▶ What this task involves
Each line of the records containing "href" is to be copied out and returned.

▶ Records provided

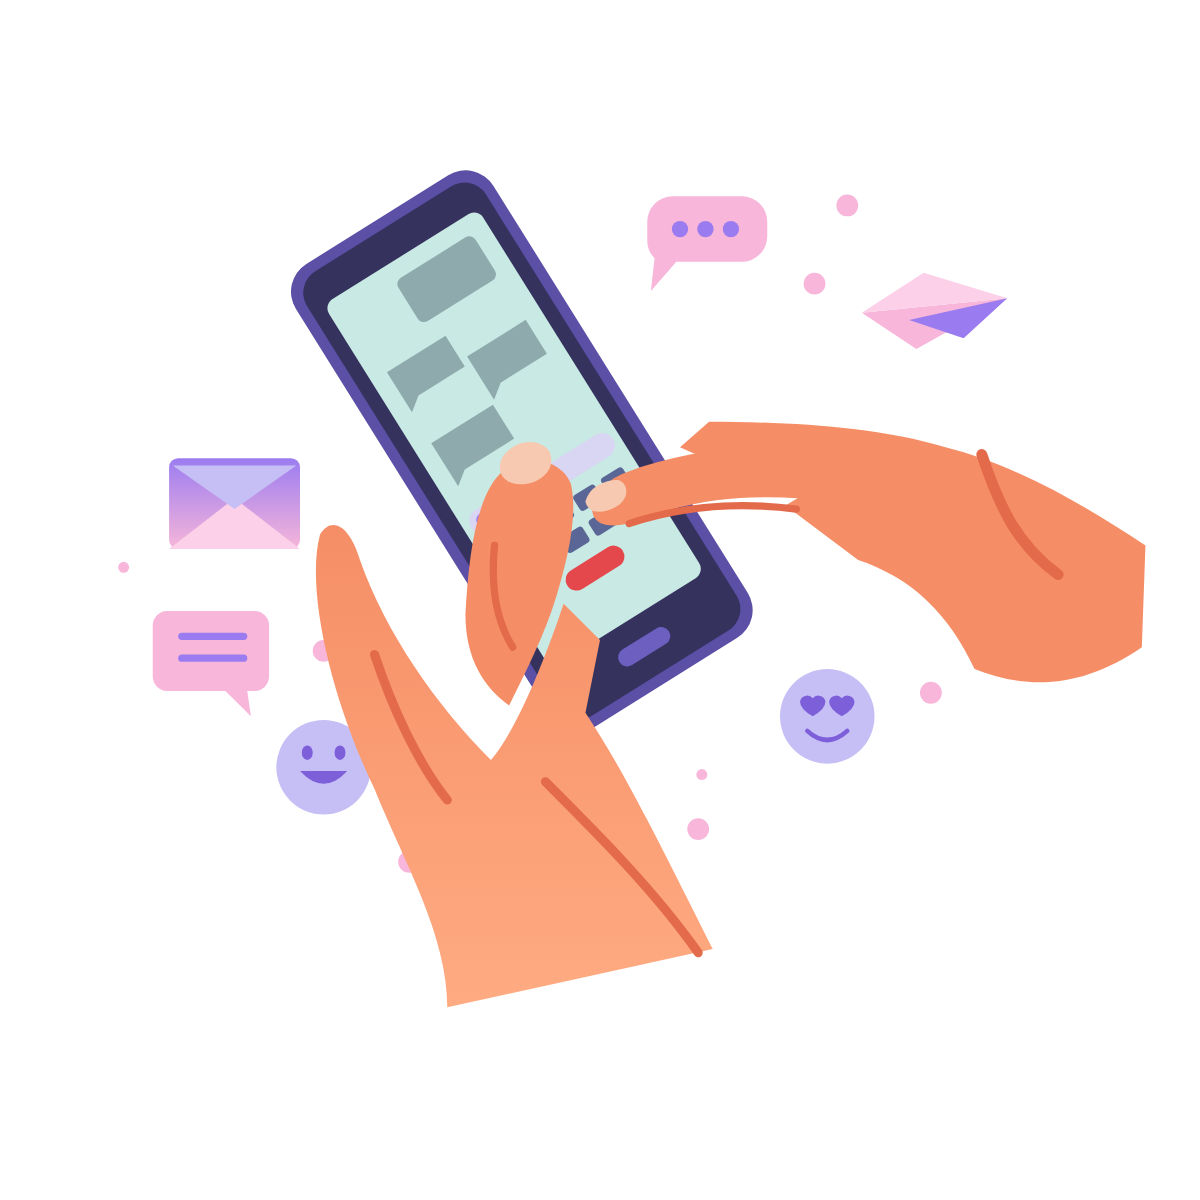
<!DOCTYPE html>
<html lang="en">
<head>
<meta charset="utf-8">
<title>Hands Texting on a Phone</title>
<style>
:root{
  --bg:#ffffff;
  --phone-rim:#5b4fa6;
  --phone-body:#35325e;
  --screen:#c9e9e4;
  --bubble:#8eaaad;
  --key:#5a6796;
  --key-light:#d9d6f3;
  --send:#e4474c;
  --home:#6d5fc0;
  --skin:#f58e66;
  --skin-shade:#e36a4b;
  --skin-light:#ffab82;
  --nail:#f7c9b0;
  --pink:#f7b6da;
  --pink-soft:#fbd0e8;
  --lilac:#c6bff5;
  --violet:#9b7cf0;
  --smile:#7d5fd9;
}
html,body{margin:0;width:1200px;height:1200px;overflow:hidden;background:var(--bg)}
.scene{display:block;width:1200px;height:1200px}
</style>
</head>
<body>
<svg class="scene" viewBox="0 0 660 660" xmlns="http://www.w3.org/2000/svg" role="img" aria-label="Two hands typing a message on a smartphone surrounded by chat icons">
  <defs>
    <linearGradient id="skinArm" x1="0" y1="1" x2="0" y2="0">
      <stop offset="0" stop-color="var(--skin-light)"/>
      <stop offset="1" stop-color="var(--skin)"/>
    </linearGradient>
    <linearGradient id="envelopeFill" x1="0" y1="0" x2="0" y2="1">
      <stop offset="0" stop-color="var(--violet)"/>
      <stop offset="1" stop-color="var(--pink)"/>
    </linearGradient>
    <circle id="sparkDot" r="6" fill="var(--pink)"/>
  </defs>

  <!-- floating icons -->
  <g class="chat-dots-bubble">
    <path d="M370 108h38a14 14 0 0 1 14 14v8a14 14 0 0 1-14 14h-36l-14 16 2-18a14 14 0 0 1-4-10v-10a14 14 0 0 1 14-14z" fill="var(--pink)"/>
    <circle cx="374" cy="126" r="4.5" fill="var(--violet)"/>
    <circle cx="388" cy="126" r="4.5" fill="var(--violet)"/>
    <circle cx="402" cy="126" r="4.5" fill="var(--violet)"/>
  </g>
  <g class="paper-plane">
    <path d="M474 172l80-8-50 28z" fill="var(--pink)"/>
    <path d="M474 172l80-8-46-14z" fill="var(--pink-soft)"/>
    <path d="M500 176l54-12-24 22z" fill="var(--violet)"/>
  </g>
  <g class="envelope">
    <rect x="93" y="252" width="72" height="50" rx="5" fill="url(#envelopeFill)"/>
    <path d="M93 302l36-28 36 28z" fill="var(--pink-soft)"/>
    <path d="M95 256l34 24 34-24" fill="var(--lilac)"/>
  </g>
  <g class="message-bubble">
    <path d="M92 336h48a8 8 0 0 1 8 8v28a8 8 0 0 1-8 8h-4l2 14-14-14h-32a8 8 0 0 1-8-8v-28a8 8 0 0 1 8-8z" fill="var(--pink)"/>
    <rect x="98" y="348" width="38" height="4" rx="2" fill="var(--violet)"/>
    <rect x="98" y="360" width="38" height="4" rx="2" fill="var(--violet)"/>
  </g>
  <g class="smiley-happy">
    <circle cx="178" cy="422" r="26" fill="var(--lilac)"/>
    <ellipse cx="169" cy="414" rx="3" ry="4" fill="var(--smile)"/>
    <ellipse cx="187" cy="414" rx="3" ry="4" fill="var(--smile)"/>
    <path d="M165 424q13 14 26 0z" fill="var(--smile)"/>
  </g>
  <g class="smiley-love">
    <circle cx="455" cy="394" r="26" fill="var(--lilac)"/>
    <path d="M440 386a4 4 0 0 1 7-2 4 4 0 0 1 7 2q0 4-7 8-7-4-7-8z" fill="var(--smile)"/>
    <path d="M456 386a4 4 0 0 1 7-2 4 4 0 0 1 7 2q0 4-7 8-7-4-7-8z" fill="var(--smile)"/>
    <path d="M444 402q11 10 22 0" fill="none" stroke="var(--smile)" stroke-width="2.5" stroke-linecap="round"/>
  </g>
  <use href="#sparkDot" x="448" y="156"/>
  <use href="#sparkDot" x="466" y="113" transform="scale(1)" />
  <use href="#sparkDot" x="512" y="381"/>
  <use href="#sparkDot" x="225" y="474"/>
  <use href="#sparkDot" x="384" y="456"/>
  <use href="#sparkDot" x="178" y="358"/>
  <circle cx="68" cy="312" r="3" fill="var(--pink)"/>
  <circle cx="386" cy="426" r="3" fill="var(--pink)"/>

  <!-- right hand behind phone -->
  <g class="right-hand">
    <path d="M630 300c-30-20-70-44-110-54-40-12-90-14-130-14l-16 14c20 10 50 16 78 20l-20 12 40 30c30 10 50 30 64 60 30 12 60 10 92-12z" fill="var(--skin)"/>
    <path d="M540 250c10 30 20 50 42 66" fill="none" stroke="var(--skin-shade)" stroke-width="6" stroke-linecap="round"/>
  </g>

  <!-- phone -->
  <g class="phone" transform="translate(287 248) rotate(-32)">
    <rect x="-64" y="-150" width="128" height="300" rx="18" fill="var(--phone-rim)"/>
    <rect x="-58" y="-144" width="116" height="288" rx="14" fill="var(--phone-body)"/>
    <rect x="-50" y="-126" width="100" height="236" rx="6" fill="var(--screen)"/>
    <g class="chat-bubbles" fill="var(--bubble)">
      <rect x="-10" y="-116" width="50" height="28" rx="4"/>
      <path d="M-40 -76h38v20h-30l-8 6z"/>
      <path d="M2 -60h38v22h-30l-8 6z"/>
      <path d="M-40 -30h40v22h-32l-8 6z"/>
    </g>
    <g class="keyboard">
      <rect x="-46" y="14" width="92" height="14" rx="7" fill="var(--key-light)"/>
      <circle cx="-38" cy="21" r="4" fill="var(--violet)"/>
      <g fill="var(--key)">
        <rect x="-44" y="36" width="14" height="10" rx="2"/><rect x="-26" y="36" width="14" height="10" rx="2"/>
        <rect x="-8" y="36" width="14" height="10" rx="2"/><rect x="10" y="36" width="14" height="10" rx="2"/>
        <rect x="28" y="36" width="14" height="10" rx="2"/>
        <rect x="-44" y="52" width="14" height="10" rx="2"/><rect x="-26" y="52" width="14" height="10" rx="2"/>
        <rect x="-8" y="52" width="14" height="10" rx="2"/><rect x="10" y="52" width="14" height="10" rx="2"/>
        <rect x="28" y="52" width="14" height="10" rx="2"/>
      </g>
      <rect x="-18" y="70" width="36" height="12" rx="6" fill="var(--send)"/>
    </g>
    <rect x="-16" y="122" width="32" height="10" rx="5" fill="var(--home)"/>
  </g>

  <!-- right thumb on screen -->
  <g class="right-thumb">
    <path d="M470 246c-40-4-90 0-126 14-16 6-22 20-16 26 6 6 20 2 36-4 30-10 62-10 96-6z" fill="var(--skin)"/>
    <path d="M322 276c2-8 10-12 18-12 6 2 6 10 0 14-6 4-16 6-18-2z" fill="var(--nail)"/>
    <path d="M346 288c30-10 60-12 92-8" fill="none" stroke="var(--skin-shade)" stroke-width="4" stroke-linecap="round"/>
  </g>

  <!-- left hand holding phone -->
  <g class="left-hand">
    <path d="M392 522c-30-60-50-100-70-130l8-40-20-20c-10 30-26 70-40 86-30-30-58-70-72-110-6-20-16-24-22-14-8 30 6 90 30 140 16 40 40 80 40 120z" fill="url(#skinArm)"/>
    <path d="M246 440c-16-20-30-50-40-80" fill="none" stroke="var(--skin-shade)" stroke-width="5" stroke-linecap="round"/>
    <path d="M300 430c30 30 60 60 84 94" fill="none" stroke="var(--skin-shade)" stroke-width="5" stroke-linecap="round"/>
    <path d="M278 258c-14 10-20 40-22 80 0 24 10 40 24 50 10-20 20-40 26-60 6-20 12-44 8-62-6-14-24-16-36-8z" fill="var(--skin)"/>
    <path d="M276 252c6-10 20-12 26-4 4 8-2 16-12 18-10 2-18-4-14-14z" fill="var(--nail)"/>
    <path d="M272 300c-2 20 0 40 10 56" fill="none" stroke="var(--skin-shade)" stroke-width="4" stroke-linecap="round"/>
  </g>
</svg>
</body>
</html>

▶ Expected answer
  <use href="#sparkDot" x="448" y="156"/>
  <use href="#sparkDot" x="466" y="113" transform="scale(1)" />
  <use href="#sparkDot" x="512" y="381"/>
  <use href="#sparkDot" x="225" y="474"/>
  <use href="#sparkDot" x="384" y="456"/>
  <use href="#sparkDot" x="178" y="358"/>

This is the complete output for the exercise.